Murders on the grounds of a monastery, 16th-century intrigue, an unconventional sleuth-readers might wonder if this is a knock-off Name of the Rose set two centuries later, but Sansom's debut is a compelling historical mystery in its own right, with fewer pyrotechnics and plenty of period detail. It is 1537; the English Reformation is in full swing; and Lord Thomas Cromwell, King Henry VIII's vicar-general, is busy shutting down papist institutions. When one of his commissioners is beheaded at a remote Benedictine monastery, Cromwell dispatches a second emissary, hunchbacked lawyer Matthew Shardlake, to investigate the murder. What Shardlake and his companion, eager young Mark Poer, discover is a quietly bubbling cesspool of corruption, lust and avarice. The scope of the investigation quickly expands when a novice is poisoned and Shardlake finds the remains of a girl who served the monks in the monastery pond. Shardlake presses on by testing the alibis of the various corrupt monks, but Poer's objectivity is compromised when he becomes involved with the girl's successor, a bright, attractive woman named Alice Fewterer.

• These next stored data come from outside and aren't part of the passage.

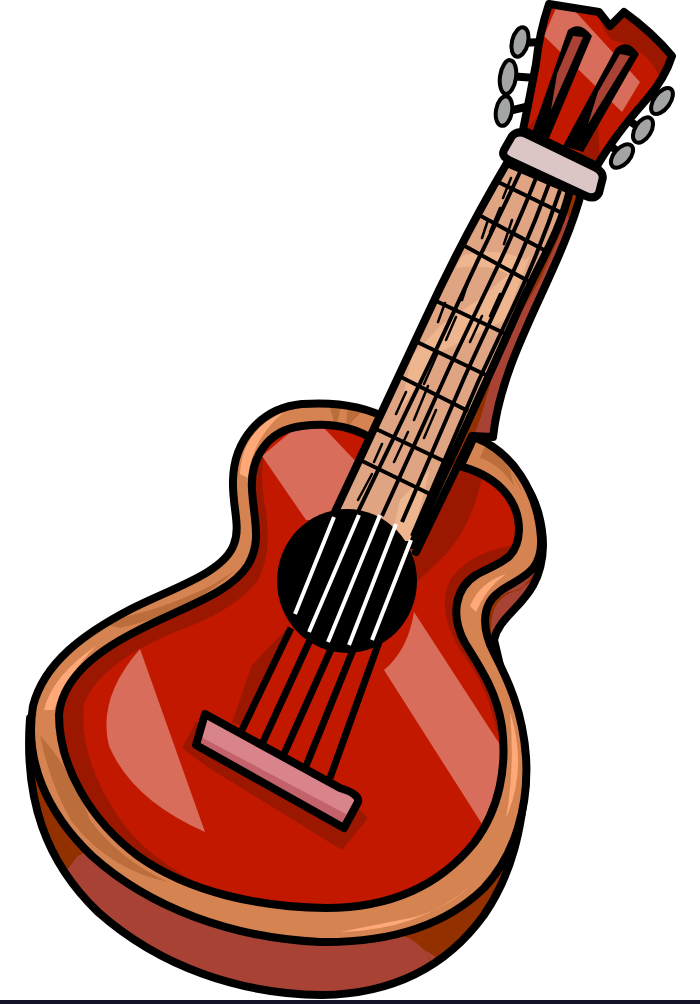
<!DOCTYPE html>
<html lang="en">
<head>
<meta charset="utf-8">
<title>Acoustic guitar</title>
<style>
:root {
  --ink: #000;
  --paper: #fff;
  --red: #c21800;
  --red-shade: #9c1700;
  --shine: #d86d5c;
  --rim: #d58350;
  --rim-light: #ffa878;
  --rim-shade: #bb6d3b;
  --side: #a84234;
  --side-shade: #933000;
  --board: #dfa583;
  --board-light: #eeb68f;
  --nut: #dbc5c5;
  --bridge: #d9848a;
  --bridge-shade: #c4626c;
  --peg: #a3a5a5;
  --base: #121225;
}
html, body { margin: 0; background: var(--paper); overflow: hidden; }
svg { display: block; width: 700px; height: 1004px; }
.outline { fill: none; stroke: var(--ink); stroke-width: 8; stroke-linejoin: round; stroke-linecap: round; }
.red { fill: var(--red); }
.red-shade { fill: var(--red-shade); }
.shine { fill: var(--shine); }
.rim { fill: var(--rim); }
.rim-light { fill: var(--rim-light); }
.rim-shade { fill: var(--rim-shade); }
.side { fill: var(--side); }
.side-shade { fill: var(--side-shade); }
.board { fill: var(--board); }
.board-light { fill: var(--board-light); }
.ink { fill: var(--ink); }
.fret { fill: none; stroke: var(--ink); stroke-width: 4; }
.string { fill: none; stroke: var(--ink); stroke-width: 4; }
.low-string { stroke: var(--ink); stroke-width: 7; }
.bright-string { stroke: var(--paper); stroke-width: 4; }
.grain { fill: none; stroke: var(--ink); stroke-width: 2.5; stroke-linecap: round; }
.peg { fill: var(--peg); stroke: var(--ink); stroke-width: 4; }
.peg-stem { stroke: var(--ink); stroke-width: 8; }
</style>
</head>
<body>
<svg viewBox="0 0 700 1004" role="img" aria-label="Red cartoon acoustic guitar">
  <defs>
    <path id="body-side" d="M30 718C24 800 46 862 98 912C160 967 240 994 322 995C400 994 450 962 484 915C512 874 522 830 526 775L494 640C500 610 542 602 543 546C543 526 537 500 525 485L300 600Z"/>
    <path id="body-rim" d="M390 420C362 404 330 402 302 404C260 408 234 441 233 480C232 506 241 526 234 544C224 573 172 588 131 609C83 634 44 663 33 706C24 760 46 812 92 856C150 908 232 938 320 942C392 943 446 925 484 888C515 855 529 806 526 757C523 712 508 680 494 653C482 630 481 606 498 593C516 578 543 576 541 538C538 492 513 452 474 437L455 478Z"/>
    <path id="soundboard" d="M374 440C350 424 325 423 302 426C266 430 250 460 252 490C254 521 262 541 248 565C230 594 180 608 137 631C95 652 62 679 59 715C59 766 90 820 138 856C190 893 260 907 326 908C398 908 444 880 474 843C500 809 507 766 502 727C497 692 480 667 465 643C450 616 455 588 476 575C496 563 518 562 519 530C519 499 496 474 455 465L400 560Z"/>
    <path id="neck-side" d="M578 190C560 270 508 352 495 437L475 436L412 560L400 530L550 180Z"/>
    <path id="fingerboard" d="M507 163C472 222 447 272 424 322L334 514L350 545L412 545C450 460 485 386 520 306C540 262 560 232 570 190Z"/>
    <path id="headstock" d="M549 4L599 12L610 26L624 12Q652 32 672 56Q665 78 647 99Q615 135 597 166L523 130Q530 96 536 64Q539 34 549 4Z"/>
    <clipPath id="side-clip"><use href="#body-side"/></clipPath>
    <clipPath id="rim-clip"><use href="#body-rim"/></clipPath>
    <clipPath id="soundboard-clip"><use href="#soundboard"/></clipPath>
    <clipPath id="neck-clip"><use href="#neck-side"/></clipPath>
    <clipPath id="board-clip"><use href="#fingerboard"/></clipPath>
    <clipPath id="head-clip"><use href="#headstock"/></clipPath>
  </defs>

  <g id="body">
    <use href="#body-side" class="side"/>
    <g clip-path="url(#side-clip)" class="side-shade">
      <path d="M25 720L90 850L62 864L82 850L60 880L25 880Z"/>
      <path d="M404 936Q428 946 434 970L425 950L440 960L520 890L535 750Z"/>
      <path d="M476 610L508 592Q530 590 546 560L520 590Q486 596 492 640Z"/>
    </g>
    <use href="#body-side" class="outline"/>

    <use href="#body-rim" class="rim"/>
    <g clip-path="url(#rim-clip)">
      <path class="rim-shade" d="M328 402L342 402L336 428ZM348 402L368 405L346 428ZM98 622Q160 612 214 584L236 570Q190 612 120 628ZM40 735Q75 775 90 820Q120 860 168 882Q110 870 72 822Q50 785 40 735ZM486 444Q512 466 522 492L510 470L514 486Q500 464 480 458Z"/>
      <path class="rim-light" d="M240 474Q242 430 284 412Q252 438 248 478ZM44 710Q52 676 96 646Q66 676 54 710ZM510 712Q528 768 506 818Q515 770 510 712ZM340 932Q420 930 470 886Q440 914 400 920ZM470 606Q480 582 506 574Q486 588 476 612Z"/>
    </g>
    <use href="#body-rim" class="outline"/>

    <use href="#soundboard" class="red"/>
    <g clip-path="url(#soundboard-clip)">
      <path class="red-shade" d="M245 430L272 432Q258 460 264 500Q274 550 258 580Q236 610 180 630Q100 662 84 704Q78 760 122 822Q160 874 250 905L150 900L50 800L55 660L240 570Z"/>
      <path class="red-shade" d="M455 462L482 476Q474 520 448 552Q428 572 408 590L400 545Z"/>
      <path class="red-shade" d="M515 545Q470 552 450 580Q436 610 460 650Q490 690 496 730L510 735L480 640L462 600Z"/>
      <path class="red-shade" d="M196 722L182 748L206 766L342 850L368 818L350 800Z"/>
      <path class="red-shade" d="M290 625L252 665L232 722L246 728Z"/>
      <path class="shine" d="M262 456L300 424L324 428L362 468L330 520L306 520Z"/>
      <path class="shine" d="M414 612L510 760L482 824L384 670Q408 650 414 612Z"/>
      <path class="shine" d="M140 649L205 832Q132 800 109 746Q97 698 140 649Z"/>
    </g>
    <use href="#soundboard" class="outline"/>
  </g>

  <g id="neck">
    <use href="#neck-side" class="side"/>
    <g clip-path="url(#neck-clip)" class="side-shade">
      <path d="M550 180L590 190L572 225L565 210L562 230L540 280L500 350L480 420L460 470L412 570L395 530Z"/>
      <path class="side" d="M566 226L500 376L478 424L500 440L560 270Z"/>
      <path class="rim-shade" d="M456 464L440 480L414 542L420 540Z"/>
    </g>
    <path class="outline" d="M582 190C560 275 502 352 493 437L472 436L416 552"/>
    <use href="#fingerboard" class="board"/>
    <g clip-path="url(#board-clip)">
      <path class="board-light" d="M462 256Q494 246 526 260L518 282Q500 262 456 268ZM412 356L440 326L478 300L530 256L505 320L440 352L400 410ZM400 500L430 470L410 545H390Z"/>
      <g id="frets" class="fret">
        <path d="M496 181L562 213M479 215L544 250M463 245L530 282M434 300L506 334M415 341L486 375M399 376L468 411M374 428L450 464M358 459L434 496"/>
      </g>
      <g id="neck-strings" class="string">
        <path d="M520 172Q500 215 478 260L436 350L356 516"/>
        <path d="M536 178Q518 224 493 276L450 366L382 516"/>
        <path d="M549 184Q530 236 507 285L465 376L402 522"/>
        <path d="M560 190Q542 244 520 292L478 382L412 536"/>
      </g>
      <path class="grain" d="M511 178L503 198M500 208L490 232M488 220L482 238M470 276L462 300M445 303L438 322M456 317L446 340M438 352L424 384M428 386L414 420M406 392L396 414M408 432L394 462M382 444L374 462M372 474L358 500M436 410L424 438M424 470L412 500M482 316L470 342M512 220L504 244M500 294L490 316"/>
    </g>
    <use href="#fingerboard" class="outline"/>
  </g>

  <g id="sound-hole">
    <ellipse class="ink" cx="347" cy="581" rx="70" ry="72"/>
    <g class="bright-string">
      <path d="M334 517L295 614M359 515L309 632M380 515L328 642M396 524L349 645M411 540L372 640"/>
    </g>
  </g>

  <g id="lower-strings" class="low-string">
    <path d="M291 628L242 730M310 640L263 742M332 647L284 754M353 650L306 766M379 642L330 778"/>
  </g>

  <g id="bridge">
    <path fill="var(--bridge)" d="M205 714L340 788Q360 794 358 802L344 828L196 745Z"/>
    <path fill="var(--bridge-shade)" d="M199 736L346 814L344 828L196 745Z"/>
    <path class="outline" d="M205 714L340 788Q360 794 358 802L344 828L196 745Z"/>
  </g>

  <g id="tuning-pegs">
    <path class="peg-stem" d="M520 43L542 42M508 76L536 78M504 112L530 106M662 100L640 92M643 130L622 116M622 155L606 142"/>
    <ellipse class="peg" cx="520" cy="42" rx="8" ry="15" transform="rotate(14 520 42)"/>
    <ellipse class="peg" cx="508" cy="77" rx="8" ry="17" transform="rotate(8 508 77)"/>
    <ellipse class="peg" cx="504" cy="111" rx="8" ry="15" transform="rotate(10 504 111)"/>
    <ellipse class="peg" cx="662" cy="101" rx="8" ry="15" transform="rotate(36 662 101)"/>
    <ellipse class="peg" cx="643" cy="130" rx="8" ry="14" transform="rotate(32 643 130)"/>
    <ellipse class="peg" cx="622" cy="156" rx="8" ry="14" transform="rotate(42 622 156)"/>
  </g>

  <g id="head">
    <use href="#headstock" class="red"/>
    <g clip-path="url(#head-clip)">
      <path class="red-shade" d="M596 8L612 28L624 10L675 56L660 78Q646 46 612 40L604 30ZM552 100L522 134L540 140ZM598 120L575 160L600 166Z"/>
      <path class="shine" d="M544 36L556 8L574 10L640 82L622 112Z"/>
    </g>
    <g id="head-slots">
      <path class="ink" d="M568 30Q580 20 592 36L549 138L532 133Z"/>
      <path class="side" d="M573 36L583 37L551 110L557 74Z"/>
      <path class="ink" d="M616 48Q628 38 639 54L583 152L563 146Z"/>
      <path class="side" d="M620 54L630 56L588 124L598 92Z"/>
    </g>
    <use href="#headstock" class="outline"/>
  </g>

  <g id="nut">
    <path fill="var(--nut)" d="M512 136Q518 130 526 134L596 168Q605 173 602 181L599 193Q595 200 586 196L509 160Q501 156 504 150Z"/>
    <path class="outline" d="M512 136Q518 130 526 134L596 168Q605 173 602 181L599 193Q595 200 586 196L509 160Q501 156 504 150Z"/>
  </g>

  <rect id="base-line" y="1000" width="700" height="4" fill="var(--base)"/>
</svg>
</body>
</html>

As the investigation unfolds, Shardlake survives a murder attempt, and finally returns to London to tie his findings to higher-level intrigue. Sansom paints a vivid picture of the corruption that plagued England during the reign of Henry VIII, and the wry, rueful Shardlake is a memorable protagonist, a compassionate man committed to Cromwell's reforms, but increasingly doubtful of the motives of his fellow reformers. With this cunningly plotted and darkly atmospheric effort, Sansom proves himself to be a promising newcomer

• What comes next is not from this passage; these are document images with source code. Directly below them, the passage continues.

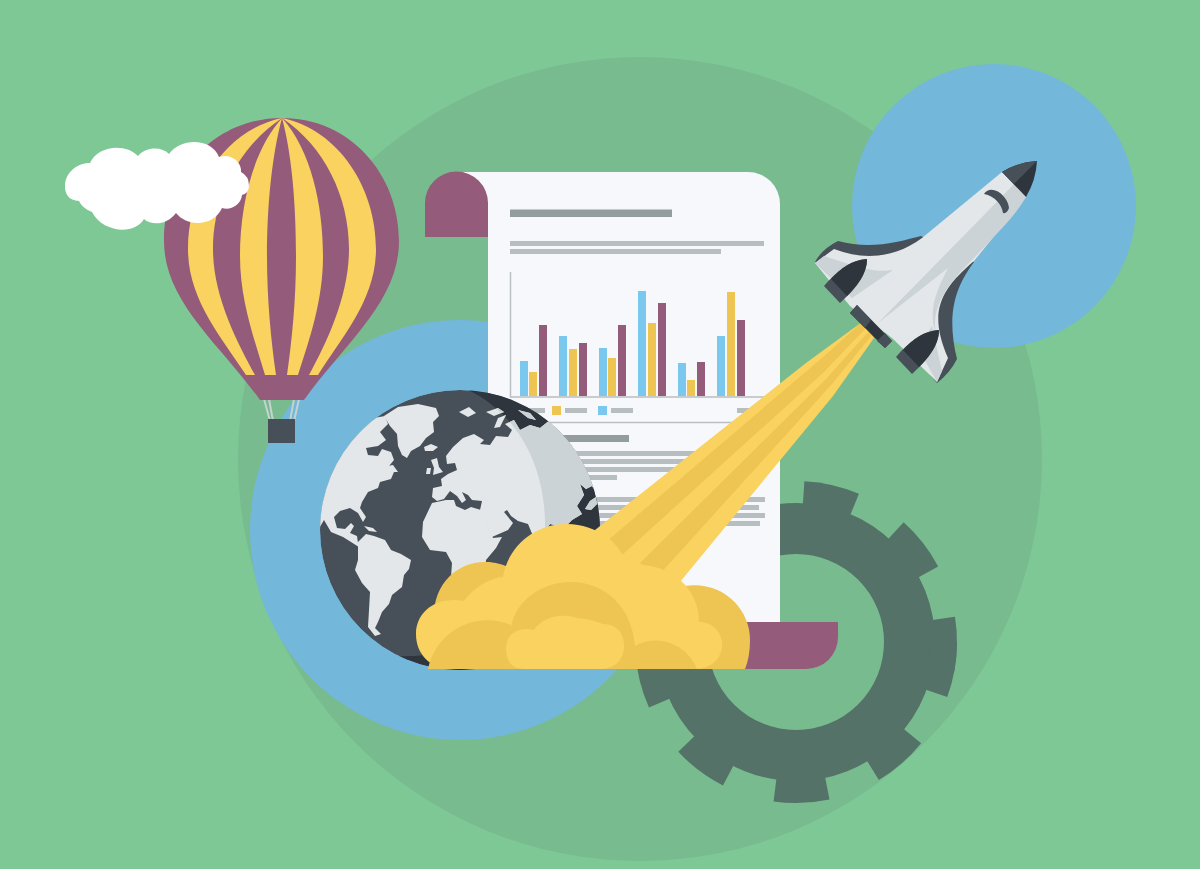
<!DOCTYPE html>
<html lang="en">
<head>
<meta charset="utf-8">
<title>Business launch illustration</title>
<style>
:root {
  --green: #7ec896; --green-deep: #78bb8f; --blue: #73b7da; --gear: #547268;
  --plum: #955b7a; --yellow: #fad25f; --gold: #eec552; --sky: #7ac8ee;
  --paper: #f7f8fc; --rule: #b6bebf; --heading: #949d9e;
  --slate: #474f59; --ink: #2e353d; --light: #e3e7ea; --mist: #cbd3d6;
}
html, body { margin: 0; height: 100%; overflow: hidden; background: var(--green); }
svg { display: block; width: 1200px; height: 869px; }
.green-deep { fill: var(--green-deep); } .blue { fill: var(--blue); } .gear { fill: var(--gear); }
.plum { fill: var(--plum); } .yellow { fill: var(--yellow); } .gold { fill: var(--gold); }
.sky { fill: var(--sky); } .paper { fill: var(--paper); } .rule { fill: var(--rule); }
.heading { fill: var(--heading); } .slate { fill: var(--slate); } .ink { fill: var(--ink); }
.light { fill: var(--light); } .mist { fill: var(--mist); } .white { fill: #fff; }
.ropes { stroke: #c5d3d0; stroke-width: 2; fill: none; }
.axis { stroke: #b9bfc1; stroke-width: 1.5; fill: none; }
</style>
</head>
<body>
<svg viewBox="0 0 1200 869" role="img" aria-label="Space shuttle launching past a report, a globe, a gear and a hot air balloon">
  <defs>
    <path id="tooth" d="M-24 -134L-28 -158.500A161 161 0 0 1 28 -158.500L24 -134Z"/>
    <clipPath id="globe-edge"><circle cx="460" cy="530" r="140"/></clipPath>
    <path id="night" d="M464 388C518 412 545 466 545 525C545 596 482 660 398 656L420 690H620V380Z"/>
    <clipPath id="night-side"><use href="#night"/></clipPath>
    <g id="continents">
      <path id="north-america" d="M318 530L316 470L352 424L362 428L374 418L385 416L388 424L380 432L386 440L378 446L366 448L368 455L378 456L382 449L391 452L394 460L389 466L394 472L391 479L380 482L378 488L368 492L362 502L360 508L366 517L363 522L358 513L350 508L340 511L334 517L337 528L345 529L351 523L354 526L350 533L357 536L358 543L366 546L362 549L351 542L343 537L331 532L324 520Z"/>
      <path id="south-america" d="M358 542L366 534L374 536L385 540L391 550L401 554L411 560L409 569L404 575L402 587L392 595L389 604L382 612L378 622L375 628L381 634L375 636L368 627L369 610L370 592L362 583L355 570L358 560Z"/>
      <path id="greenland" d="M384 416L398 407L418 404L436 408L439 416L433 422L434 432L426 438L420 446L411 451L407 458L402 455L398 446L397 434L390 426Z"/>
      <path id="eurasia" d="M432 497L433 488L442 486L441 479L448 474L457 470L455 463L447 464L446 456L453 447L463 438L474 434L484 440L480 444L490 445L496 436L508 437L512 430L505 424L514 420L520 430L530 425L540 428L550 420L566 431L584 452L599 482L597 494L592 486L586 489L580 484L584 495L577 506L582 514L572 520L566 526L570 540L562 536L558 526L550 524L545 532L540 546L533 536L528 524L518 521L511 516L507 510L504 512L513 523L508 530L492 537L484 520L480 510L482 501L472 500L468 495L462 492L466 500L462 503L457 496L450 491L444 499L437 501Z"/>
      <path id="africa" d="M432 503L446 500L454 500L456 506L465 510L471 507L481 510L486 523L493 538L502 537L496 548L486 560L485 574L479 584L478 600L468 614L456 618L453 606L456 590L451 577L452 563L446 552L430 550L422 537L423 522Z"/>
      <path id="islands" d="M431 460L437 458L439 467L443 472L433 475L434 468ZM427 468l4 0l-1 6l-4 0ZM424 447l7 -3l7 3l-5 4l-8 0ZM459 412l10 -5l7 6l-8 4ZM486 412l12 -4l6 4l-10 4ZM518 410l12 3l6 7l-8 -2ZM494 428l4 -10l8 -3l-6 12ZM364 526l9 2l4 4l-8 -1ZM387 466l6 -1l5 7l-7 0ZM585 509l5 -8l6 -4l1 7l-6 6ZM494 574l5 -8l2 4l-5 17l-4 -2Z"/>
    </g>
  </defs>

  <g id="backdrop">
    <rect width="1200" height="869" fill="var(--green)"/>
    <circle class="green-deep" cx="640" cy="459" r="402"/>
    <circle class="blue" cx="994" cy="206" r="142"/>
    <circle class="blue" cx="460" cy="530" r="210"/>
  </g>

  <g id="gear" class="gear" transform="translate(796 642)">
    <circle r="113.500" fill="none" stroke="var(--gear)" stroke-width="51"/>
    <use href="#tooth" transform="rotate(13)"/>
    <use href="#tooth" transform="rotate(52)"/>
    <use href="#tooth" transform="rotate(91)"/>
    <use href="#tooth" transform="rotate(100)"/>
    <use href="#tooth" transform="rotate(139)"/>
    <use href="#tooth" transform="rotate(178)"/>
    <use href="#tooth" transform="rotate(217)"/>
    <use href="#tooth" transform="rotate(256)"/>
  </g>

  <g id="report">
    <path class="plum" d="M440 622H838V637A32 32 0 0 1 806 669H440Z"/>
    <path class="paper" d="M456 172H748A32 32 0 0 1 780 204V622H488V204Z"/>
    <path class="plum" d="M425 237V203A31.500 31.500 0 0 1 488 203V237Z"/>
    <g id="report-text">
      <path class="heading" d="M510 209.500H672V217H510ZM540 435H629V442H540Z"/>
      <path class="rule" d="M510 241H764V246H510ZM510 249H721V254H510ZM510 451H764V456H510ZM510 459H764V464H510ZM510 467H764V472H510ZM510 475H617V480H510ZM510 497H765V502H510ZM510 505H759V510H510ZM510 513H765V518H510ZM510 521H760V526H510Z"/>
    </g>
    <g id="bar-chart">
      <path class="axis" d="M510.500 272V397H765M510 422.500H765"/>
      <path class="sky" d="M520 361h8v35h-8ZM559 336h8v60h-8ZM599 348h8v48h-8ZM638 291h8v105h-8ZM678 363h8v33h-8ZM717 336h8v60h-8Z"/>
      <path class="gold" d="M529 372h8v24h-8ZM569 349h8v47h-8ZM608 358h8v38h-8ZM648 323h8v73h-8ZM687 380h8v16h-8ZM727 292h8v104h-8Z"/>
      <path class="plum" d="M539 325h8v71h-8ZM579 343h8v53h-8ZM618 325h8v71h-8ZM658 303h8v93h-8ZM697 362h8v34h-8ZM737 320h8v76h-8Z"/>
      <rect class="gold" x="552" y="406" width="9" height="9"/>
      <rect class="sky" x="598" y="406" width="9" height="9"/>
      <path class="rule" d="M522 408H545V413H522ZM565 408H587V413H565ZM611 408H633V413H611ZM737 408H760V413H737Z"/>
    </g>
  </g>

  <g id="globe" clip-path="url(#globe-edge)">
    <circle class="slate" cx="460" cy="530" r="140"/>
    <use class="ink" href="#night"/>
    <use class="light" href="#continents"/>
    <g clip-path="url(#night-side)"><use class="mist" href="#continents"/></g>
  </g>

  <g id="exhaust-trail">
    <path class="yellow" d="M862 322L806 363L590 534L640 600L680 582L833 396L874 338Z"/>
    <path class="gold" d="M862 322L822 358L606 542L622 555L824 372L866 328Z"/>
    <path class="gold" d="M869 331L826 379L640 563L659 575L832 384L872 335Z"/>
  </g>

  <g id="smoke">
    <path class="gold" d="M434 620C432 584 458 561 486 562C500 562 512 568 520 574V640H434Z"/>
    <path class="gold" d="M684 586C722 580 750 608 750 640Q750 657 745 669H660Z"/>
    <path class="yellow" d="M452 669C430 669 416 654 416 634C416 612 436 596 464 601C472 590 488 578 503 577C508 546 536 523 567 524C597 525 620 541 627 566C664 560 699 584 699 622C714 622 723 634 722 646C721 660 710 669 694 669Z"/>
    <path class="gold" d="M511 628C515 602 540 582 571 582C606 582 632 608 635 646C653 634 686 641 697 669H428C436 632 474 610 511 625Z"/>
    <path class="yellow" d="M524 669C511 669 506 660 506 648C506 635 518 626 534 630C543 616 562 613 577 618C591 619 599 623 603 624C617 624 625 634 624 648C623 661 614 669 600 669Z"/>
  </g>

  <g id="shuttle">
    <path class="slate" d="M815 262Q822 249 838 241C870 250 898 242 921 236L974 262C958 284 945 310 957 359Q950 373 937 383L900 340L850 290Z"/>
    <path class="light" d="M815 263L834 249C867 262 898 256 922 238L1002 172Q1020 176 1026 197L974 261C940 290 928 312 948 358L937 382L892 338L850 306Z"/>
    <path class="mist" d="M1014 184L1026 197Q1018 211 1005 225L974 258C945 286 931 308 936 335L927 349L878 323L984 215Z"/>
    <path class="light" d="M878 323L948 268C936 292 928 310 936 334L924 350L905 347Z"/>
    <path class="mist" d="M815 263L824 256L852 265Q875 273 893 270L852 298ZM937 382L942 371Q937 350 932 326L918 348Z"/>
    <path class="ink" d="M1002 172Q1018 162 1037 161Q1036 180 1026 197Z"/>
    <path class="slate" d="M1002 172Q1018 162 1037 161L1014 184Z"/>
    <path class="slate" d="M984 194C991 183 1008 195 1009 208Q1007 214 1003 213C1002 205 995 196 984 194Z"/>
    <g id="boosters">
      <path id="booster" class="slate" d="M824 286C836 272 850 260 867 259C867 276 854 290 840 303Z"/>
      <path class="ink" d="M831 279C841 268 852 260 867 259C867 274 856 287 847 296Z"/>
      <g transform="translate(72 71)">
        <use href="#booster"/>
        <path class="ink" d="M831 279C841 268 852 260 867 259C867 274 856 287 847 296Z"/>
      </g>
    </g>
    <path class="ink" d="M857 305L892 341L885 348L850 313Z"/>
    <path class="slate" d="M857 305L871 320L865 328L850 313ZM885 333L892 341L885 348L877 341Z"/>
  </g>

  <g id="balloon">
    <path class="ropes" d="M264 399L270 421M269 399L273 421M299 399L294 421M294 399L290 421"/>
    <path class="blue" d="M281 419L292 402L289 419Z"/>
    <rect class="slate" x="268" y="419" width="27" height="24"/>
    <path class="plum" d="M282 118C350 118 399 174 399 241C399 302 344 344 304 400H260C220 344 164 302 164 241C164 174 214 118 282 118Z"/>
    <g id="balloon-stripes" class="yellow">
      <path d="M282 118C225 130 188 188 188 249C188 300 222 338 246 375H255C237 342 213 296 213 249C213 196 240 146 282 118Z"/>
      <path d="M282 118C253 150 240 205 240 256C240 300 254 338 265 375H276C271 340 267 300 267 256C267 205 272 155 282 118Z"/>
      <path d="M282 118C292 155 296 205 296 256C296 300 292 340 287 375H298C310 338 323 300 323 256C323 205 311 150 282 118Z"/>
      <path d="M282 118C324 146 349 196 349 249C349 296 327 342 309 375H318C341 338 376 300 376 249C376 188 339 130 282 118Z"/>
    </g>
  </g>

  <path id="cloud" class="white" d="M65 184C67 170 79 163 90 163C98 145 126 143 138 156C147 146 162 147 169 154C181 137 212 138 219 157C232 153 242 163 241 172Q249 176 249 186Q249 193 242 195C241 205 230 211 222 208C214 226 188 228 176 213C167 225 152 226 144 219C134 236 102 232 92 212Q82 208 79 201Q64 200 65 184Z"/>
</svg>
</body>
</html>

Showing 1-1 of the 1 most recent reviews
1 . Great Character!!!
Posted October 15, 2009 by Janis , Carbon Canyon, CAWell written, historic series, great mystery plots and loved the main character!
April 26, 2004
Number of Print Pages*
Adobe DRM EPUB
* Number of eBook pages may differ. Click here for more information.